  4.58 trillion yuan – When the People’s Bank of China released a report in the first half of last year to announce the credit figures for the first quarter, inflation expectations became more apparent. Under the pressure of inflation expectations, seeking asset preservation and appreciation has become a top priority for many homebuyers, especially investors. In addition to the funds of the investors, there are funds transferred from the physical industry. According to media reports, in October 2009, Cheng Siwei, former vice chairman of the Standing Committee of the National People’s Congress, said that 2.1 trillion credit funds did not enter the real economy, but entered the stock market and the property market.

  Japan’s “lost decade”

  The Japanese land price bubble, which began to accumulate in the 1970s and broke down in the early 1990s, is the longest-lasting real estate bubble in history. Its development is divided into four periods. 1. The bubble sprouting period: After the “Plaza Agreement” in 1985, the US dollar depreciated, and a large amount of international hot money entered the Japanese real estate industry, and house prices rose. 2. The emergence of the real estate bubble: The Japanese government has proposed a policy of domestic demand to lead economic growth. It has cut interest rates five times in a row and relaxed domestic financial regulation. Industries with slower industrial structure growth cannot absorb huge money supply, and large amounts of funds flow to real estate and stock markets. Soaring. Affected by the sudden rise in housing prices, a large number of Japanese have speculative speculation, and a huge real estate bubble has emerged. 3. Unprecedented real estate bubble: Land prices have soared vertically.
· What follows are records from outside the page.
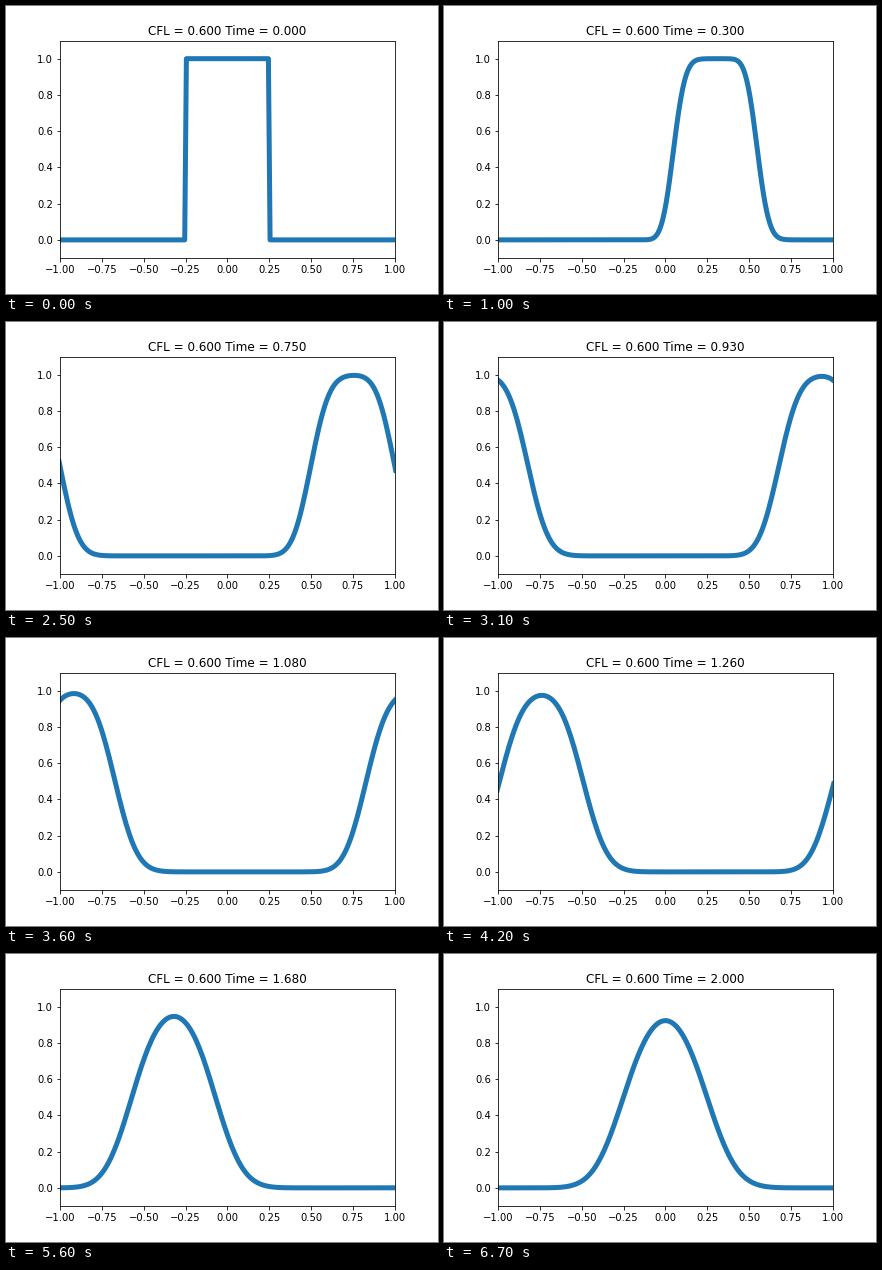
Animation of 432 by 288 pixels, one loop 6.8 s. Source, as a matplotlib script:

```python
import numpy as np
import matplotlib.pyplot as plt
from matplotlib.animation import FuncAnimation

CELLS = 200
CFL = 0.6
T_END = 2.0
FRAMES = 68
STEPS_PER_FRAME = 5

DX = 2.0 / CELLS
DT = CFL * DX

# cell centres with one ghost cell on each side
x = -1 + DX * (np.arange(CELLS + 2) - 0.5)


def fill_ghosts(u):
    u[0], u[-1] = u[-2], u[1]


def upwind(u):
    fill_ghosts(u)
    rate = np.zeros_like(u)
    rate[1:-1] = -(u[1:-1] - u[:-2]) / DX
    return rate


def step(u, dt):
    """Second-order Runge-Kutta step; ghost cells keep their last fill."""
    k1 = upwind(u)
    k2 = upwind(u + dt * k1)
    return u + 0.5 * dt * (k1 + k2)


def solve():
    u = np.where(np.abs(x) < 0.25, 1.0, 0.0)
    t = 0.0
    states = [(t, u)]
    while len(states) < FRAMES:
        for _ in range(STEPS_PER_FRAME):
            dt = min(DT, T_END - t)
            if dt < 1e-9:
                break
            u = step(u, dt)
            t += dt
        states.append((t, u))
    return states


states = solve()

plt.rcParams["font.family"] = "DejaVu Sans"
fig, ax = plt.subplots(figsize=(6, 4), dpi=72, facecolor="white")
fig.subplots_adjust(left=0.125, right=0.9, bottom=0.125, top=0.88)
ax.set_xlim(-1, 1)
ax.set_ylim(-0.1, 1.1)
line, = ax.plot(x, states[0][1], color="#1f77b4", lw=5)
title = ax.set_title("")


def draw(i):
    t, u = states[i]
    line.set_ydata(u)
    title.set_text(f"CFL = {CFL:.3f} Time = {t:.3f}")
    return line, title


anim = FuncAnimation(fig, draw, frames=FRAMES, interval=100,
                     repeat=True, repeat_delay=0, blit=False)
plt.show()
```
In 1990, only the land price in Tokyo was equivalent to the total land price in the United States. 4. The bubble burst quickly: interest rates increased. After 1991, international capital was profited and then withdrawn. The Japanese real estate bubble, driven by foreign capital, quickly burst, and real estate prices plummeted. By 1993, the Japanese real estate industry had collapsed, individuals had gone bankrupt, and companies had closed down. The legacy of bad debts was as high as $600 billion.

  In terms of the consequences, this real estate bubble not only hit the real estate industry in Japan, but also directly triggered a serious financial crisis. Affected by this, Japan ushered in the longest recession in history and fell into a depression and downturn for 15 years. People often call this real estate bubble “a further defeat in Japan after World War II” and regard the 1990s as Japan’s “lost decade.”

  The enthusiasm of “Dwelling House” reflects the public’s dissatisfaction with the soaring housing prices but no help. According to the 2010 Economic Blue Book published by the Chinese Academy of Social Sciences in December 2009, 85% of households in China are unable to buy a house. For some ordinary residents in large and medium-sized cities, the crazy high housing prices not only deprived the contemporary people of housing welfare, but also kidnapped the happy life of the three generations. Generally, young and middle-aged families buy houses, not only to take out all their savings, but also to expect parents of both sides to “support” the pensions that have been saved, and “old” has become a common phenomenon.

  Although the space for central government policy adjustment is very limited, it is necessary to quickly and steadily adjust the industry structure, establish a real estate development model combining marketization and non-marketization, and clarify the overall planning and coordination mechanism from the central departments to local governments, and improve the land. The reform of the supply system to the financial system, reform of the tax distribution system, and the liberation of local governments from the “land financial dependence.” Otherwise, China’s housing prices will not be able to get out of the “higher and higher” circle.